Print the data exactly as written, but leave out each picture.

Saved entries

»»

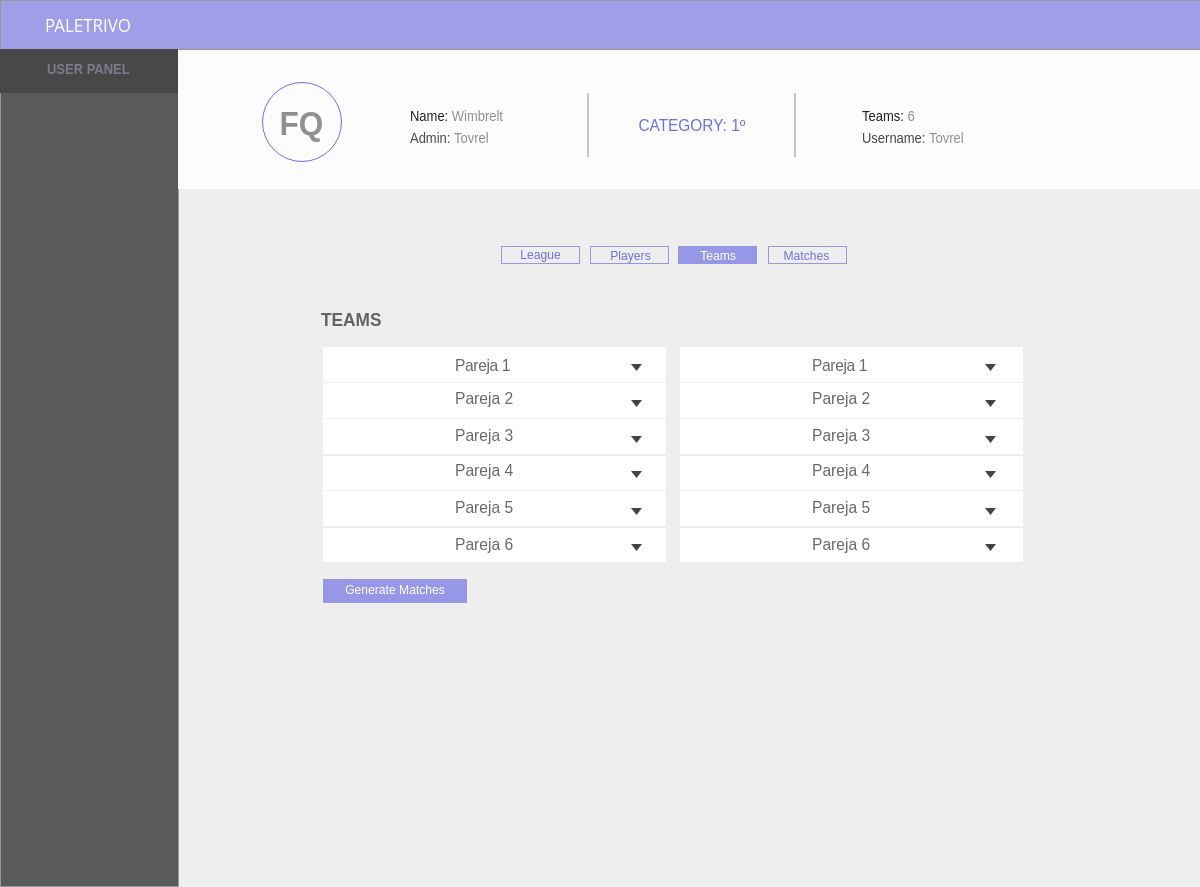
<!DOCTYPE html>
<html lang="en">
<head>
<meta charset="utf-8">
<title>Teams</title>
<style>
:root {
  --lilac: #9f9fe8;
  --accent: #9797e8;
  --violet: #7070e0;
  --line: #979797;
  --sidebar: #5a5a5a;
  --sidebar-head: #484848;
  --page: #eeeeee;
  --ink: #222222;
  --soft: #909090;
}
* { box-sizing: border-box; margin: 0; padding: 0; }
body {
  width: 1200px; height: 887px; overflow: hidden;
  display: grid; grid-template: 50px 837px / 178px 1022px;
  background: var(--page);
  font-family: "Liberation Sans", Arial, sans-serif;
}
a { color: inherit; text-decoration: none; }
.narrow { display: inline-block; transform: scaleX(.94); white-space: nowrap; }
.start { transform-origin: 0 50%; }
.topbar {
  grid-column: 1 / 3;
  display: flex; align-items: center; padding-left: 44px;
  background: var(--lilac); border: 1px solid var(--line); border-right: 0;
}
.brand {
  font: 19px/24px "Open Sans", "Noto Sans", sans-serif; color: #fff;
  transform: scaleX(.89); transform-origin: 0 50%;
}
.sidebar {
  width: 179px; margin-top: -1px; height: 838px;
  background: var(--sidebar); border: 1px solid var(--line); border-top: 0;
}
.sidebar h2 {
  width: 178px; height: 44px; margin-left: -1px; padding-left: 47px;
  background: var(--sidebar-head); color: #7c7c8c; font-size: 13.8px; line-height: 41px;
}
.profile {
  position: relative; height: 139px; padding: 32px 0 0 84px;
  display: flex; align-items: flex-start; background: #fcfcfc;
}
.avatar {
  width: 80px; height: 80px; border: 1px solid var(--violet); border-radius: 50%;
  color: var(--soft); font-size: 33.5px; font-weight: 700; line-height: 82px; text-align: center;
  margin-right: 68px; padding-right: 2px;
}
.facts { font-size: 13.8px; line-height: 22px; padding-top: 24px; color: var(--soft); }
.facts div { display: block; }
.facts dt, .facts dd { display: inline; }
.facts dt { color: var(--ink); }
.facts div + div dt { color: #484848; }
.facts.owner { width: 177px; }
.category {
  width: 209px; height: 64px; margin: 11px 66px 0 0;
  border: solid #c6c6c6; border-width: 0 2px;
  color: var(--violet); font-size: 16.4px; line-height: 64px; text-align: center;
}
.content { padding: 57px 0 0 145px; }
.tabs { display: flex; gap: 10px; margin-left: 178px; font-size: 12.9px; line-height: 17px; text-align: center; color: var(--violet); }
.tabs a { width: 79px; height: 18px; border: 1px solid var(--accent); }
.tabs a:first-child { line-height: 15px; }
.tabs a:nth-child(2) { padding-left: 1px; }
.tabs a:last-child { padding-right: 2px; }
.tabs .active { margin: 0 1px 0 -1px; background: var(--accent); color: #fff; }
h1 { margin: 45px 0 0 -2px; height: 38px; font-size: 18.4px; line-height: 22px; color: #636363; }
.teams { display: flex; gap: 14px; }
.teams ul {
  width: 343px; height: 215px; list-style: none;
  display: grid; grid-template-rows: 34.5px 34.5px 35px 34px 35px 34px; gap: 1.6px;
}
.teams li {
  display: flex; justify-content: space-between; align-items: flex-start;
  padding: 8px 24.5px 0 131.5px; background: #fff;
  color: #6a6a6a; font-size: 16.6px; line-height: 18px;
}
.teams ul + ul li { padding-right: 27.5px; }
.teams svg { width: 11px; height: 7px; margin-top: 9px; fill: #444; }
.teams li:nth-child(1) { padding-top: 10px; letter-spacing: -.4px; }
.teams li:nth-child(1) svg { margin-top: 6.5px; }
.teams li:nth-child(2) { padding-top: 7px; }
.teams li:nth-child(2) svg { margin-top: 10px; }
.teams li:nth-child(4) { padding-top: 6px; }
.teams li:nth-child(4) svg { margin-top: 9.5px; }
.teams li:nth-child(6) svg { margin-top: 8px; }
.generate {
  display: block; width: 144px; height: 24px; margin-top: 17px; padding-left: 1px;
  background: var(--accent); color: #fff; font-size: 12.9px; line-height: 21px; text-align: center;
}
.defs { position: absolute; width: 0; height: 0; }
</style>
</head>
<body>
<svg class="defs" aria-hidden="true"><defs><path id="caret" d="M0 0H11L5.5 7Z"/></defs></svg>
<header class="topbar"><a class="brand" href="#">PALETRIVO</a></header>
<aside class="sidebar"><h2><span class="narrow start">USER PANEL</span></h2></aside>
<main>
  <section class="profile">
    <div class="avatar"><span class="narrow">FQ</span></div>
    <dl class="facts owner narrow start">
      <div><dt>Name:</dt> <dd>Wimbrelt</dd></div>
      <div><dt>Admin:</dt> <dd>Tovrel</dd></div>
    </dl>
    <p class="category"><span class="narrow">CATEGORY: 1º</span></p>
    <dl class="facts narrow start">
      <div><dt>Teams:</dt> <dd>6</dd></div>
      <div><dt>Username:</dt> <dd>Tovrel</dd></div>
    </dl>
  </section>
  <section class="content">
    <nav class="tabs">
      <a href="#"><span class="narrow">League</span></a>
      <a href="#"><span class="narrow">Players</span></a>
      <a class="active" href="#"><span class="narrow">Teams</span></a>
      <a href="#"><span class="narrow">Matches</span></a>
    </nav>
    <h1><span class="narrow start">TEAMS</span></h1>
    <div class="teams">
      <ul>
        <li><span class="narrow start">Pareja 1</span><svg><use href="#caret"/></svg></li>
        <li><span class="narrow start">Pareja 2</span><svg><use href="#caret"/></svg></li>
        <li><span class="narrow start">Pareja 3</span><svg><use href="#caret"/></svg></li>
        <li><span class="narrow start">Pareja 4</span><svg><use href="#caret"/></svg></li>
        <li><span class="narrow start">Pareja 5</span><svg><use href="#caret"/></svg></li>
        <li><span class="narrow start">Pareja 6</span><svg><use href="#caret"/></svg></li>
      </ul>
      <ul>
        <li><span class="narrow start">Pareja 1</span><svg><use href="#caret"/></svg></li>
        <li><span class="narrow start">Pareja 2</span><svg><use href="#caret"/></svg></li>
        <li><span class="narrow start">Pareja 3</span><svg><use href="#caret"/></svg></li>
        <li><span class="narrow start">Pareja 4</span><svg><use href="#caret"/></svg></li>
        <li><span class="narrow start">Pareja 5</span><svg><use href="#caret"/></svg></li>
        <li><span class="narrow start">Pareja 6</span><svg><use href="#caret"/></svg></li>
      </ul>
    </div>
    <a class="generate" href="#"><span class="narrow">Generate Matches</span></a>
  </section>
</main>
</body>
</html>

««

- Solution -
<!DOCTYPE html>
<html lang="en">
<head>
<meta charset="utf-8">
<title>Teams</title>
<style>
:root {
  --lilac: #9f9fe8;
  --accent: #9797e8;
  --violet: #7070e0;
  --line: #979797;
  --sidebar: #5a5a5a;
  --sidebar-head: #484848;
  --page: #eeeeee;
  --ink: #222222;
  --soft: #909090;
}
* { box-sizing: border-box; margin: 0; padding: 0; }
body {
  width: 1200px; height: 887px; overflow: hidden;
  display: grid; grid-template: 50px 837px / 178px 1022px;
  background: var(--page);
  font-family: "Liberation Sans", Arial, sans-serif;
}
a { color: inherit; text-decoration: none; }
.narrow { display: inline-block; transform: scaleX(.94); white-space: nowrap; }
.start { transform-origin: 0 50%; }
.topbar {
  grid-column: 1 / 3;
  display: flex; align-items: center; padding-left: 44px;
  background: var(--lilac); border: 1px solid var(--line); border-right: 0;
}
.brand {
  font: 19px/24px "Open Sans", "Noto Sans", sans-serif; color: #fff;
  transform: scaleX(.89); transform-origin: 0 50%;
}
.sidebar {
  width: 179px; margin-top: -1px; height: 838px;
  background: var(--sidebar); border: 1px solid var(--line); border-top: 0;
}
.sidebar h2 {
  width: 178px; height: 44px; margin-left: -1px; padding-left: 47px;
  background: var(--sidebar-head); color: #7c7c8c; font-size: 13.8px; line-height: 41px;
}
.profile {
  position: relative; height: 139px; padding: 32px 0 0 84px;
  display: flex; align-items: flex-start; background: #fcfcfc;
}
.avatar {
  width: 80px; height: 80px; border: 1px solid var(--violet); border-radius: 50%;
  color: var(--soft); font-size: 33.5px; font-weight: 700; line-height: 82px; text-align: center;
  margin-right: 68px; padding-right: 2px;
}
.facts { font-size: 13.8px; line-height: 22px; padding-top: 24px; color: var(--soft); }
.facts div { display: block; }
.facts dt, .facts dd { display: inline; }
.facts dt { color: var(--ink); }
.facts div + div dt { color: #484848; }
.facts.owner { width: 177px; }
.category {
  width: 209px; height: 64px; margin: 11px 66px 0 0;
  border: solid #c6c6c6; border-width: 0 2px;
  color: var(--violet); font-size: 16.4px; line-height: 64px; text-align: center;
}
.content { padding: 57px 0 0 145px; }
.tabs { display: flex; gap: 10px; margin-left: 178px; font-size: 12.9px; line-height: 17px; text-align: center; color: var(--violet); }
.tabs a { width: 79px; height: 18px; border: 1px solid var(--accent); }
.tabs a:first-child { line-height: 15px; }
.tabs a:nth-child(2) { padding-left: 1px; }
.tabs a:last-child { padding-right: 2px; }
.tabs .active { margin: 0 1px 0 -1px; background: var(--accent); color: #fff; }
h1 { margin: 45px 0 0 -2px; height: 38px; font-size: 18.4px; line-height: 22px; color: #636363; }
.teams { display: flex; gap: 14px; }
.teams ul {
  width: 343px; height: 215px; list-style: none;
  display: grid; grid-template-rows: 34.5px 34.5px 35px 34px 35px 34px; gap: 1.6px;
}
.teams li {
  display: flex; justify-content: space-between; align-items: flex-start;
  padding: 8px 24.5px 0 131.5px; background: #fff;
  color: #6a6a6a; font-size: 16.6px; line-height: 18px;
}
.teams ul + ul li { padding-right: 27.5px; }
.teams svg { width: 11px; height: 7px; margin-top: 9px; fill: #444; }
.teams li:nth-child(1) { padding-top: 10px; letter-spacing: -.4px; }
.teams li:nth-child(1) svg { margin-top: 6.5px; }
.teams li:nth-child(2) { padding-top: 7px; }
.teams li:nth-child(2) svg { margin-top: 10px; }
.teams li:nth-child(4) { padding-top: 6px; }
.teams li:nth-child(4) svg { margin-top: 9.5px; }
.teams li:nth-child(6) svg { margin-top: 8px; }
.generate {
  display: block; width: 144px; height: 24px; margin-top: 17px; padding-left: 1px;
  background: var(--accent); color: #fff; font-size: 12.9px; line-height: 21px; text-align: center;
}
.defs { position: absolute; width: 0; height: 0; }
</style>
</head>
<body>
<svg class="defs" aria-hidden="true"><defs><path id="caret" d="M0 0H11L5.5 7Z"/></defs></svg>
<header class="topbar"><a class="brand" href="#">PALETRIVO</a></header>
<aside class="sidebar"><h2><span class="narrow start">USER PANEL</span></h2></aside>
<main>
  <section class="profile">
    <div class="avatar"><span class="narrow">FQ</span></div>
    <dl class="facts owner narrow start">
      <div><dt>Name:</dt> <dd>Wimbrelt</dd></div>
      <div><dt>Admin:</dt> <dd>Tovrel</dd></div>
    </dl>
    <p class="category"><span class="narrow">CATEGORY: 1º</span></p>
    <dl class="facts narrow start">
      <div><dt>Teams:</dt> <dd>6</dd></div>
      <div><dt>Username:</dt> <dd>Tovrel</dd></div>
    </dl>
  </section>
  <section class="content">
    <nav class="tabs">
      <a href="#"><span class="narrow">League</span></a>
      <a href="#"><span class="narrow">Players</span></a>
      <a class="active" href="#"><span class="narrow">Teams</span></a>
      <a href="#"><span class="narrow">Matches</span></a>
    </nav>
    <h1><span class="narrow start">TEAMS</span></h1>
    <div class="teams">
      <ul>
        <li><span class="narrow start">Pareja 1</span><svg><use href="#caret"/></svg></li>
        <li><span class="narrow start">Pareja 2</span><svg><use href="#caret"/></svg></li>
        <li><span class="narrow start">Pareja 3</span><svg><use href="#caret"/></svg></li>
        <li><span class="narrow start">Pareja 4</span><svg><use href="#caret"/></svg></li>
        <li><span class="narrow start">Pareja 5</span><svg><use href="#caret"/></svg></li>
        <li><span class="narrow start">Pareja 6</span><svg><use href="#caret"/></svg></li>
      </ul>
      <ul>
        <li><span class="narrow start">Pareja 1</span><svg><use href="#caret"/></svg></li>
        <li><span class="narrow start">Pareja 2</span><svg><use href="#caret"/></svg></li>
        <li><span class="narrow start">Pareja 3</span><svg><use href="#caret"/></svg></li>
        <li><span class="narrow start">Pareja 4</span><svg><use href="#caret"/></svg></li>
        <li><span class="narrow start">Pareja 5</span><svg><use href="#caret"/></svg></li>
        <li><span class="narrow start">Pareja 6</span><svg><use href="#caret"/></svg></li>
      </ul>
    </div>
    <a class="generate" href="#"><span class="narrow">Generate Matches</span></a>
  </section>
</main>
</body>
</html>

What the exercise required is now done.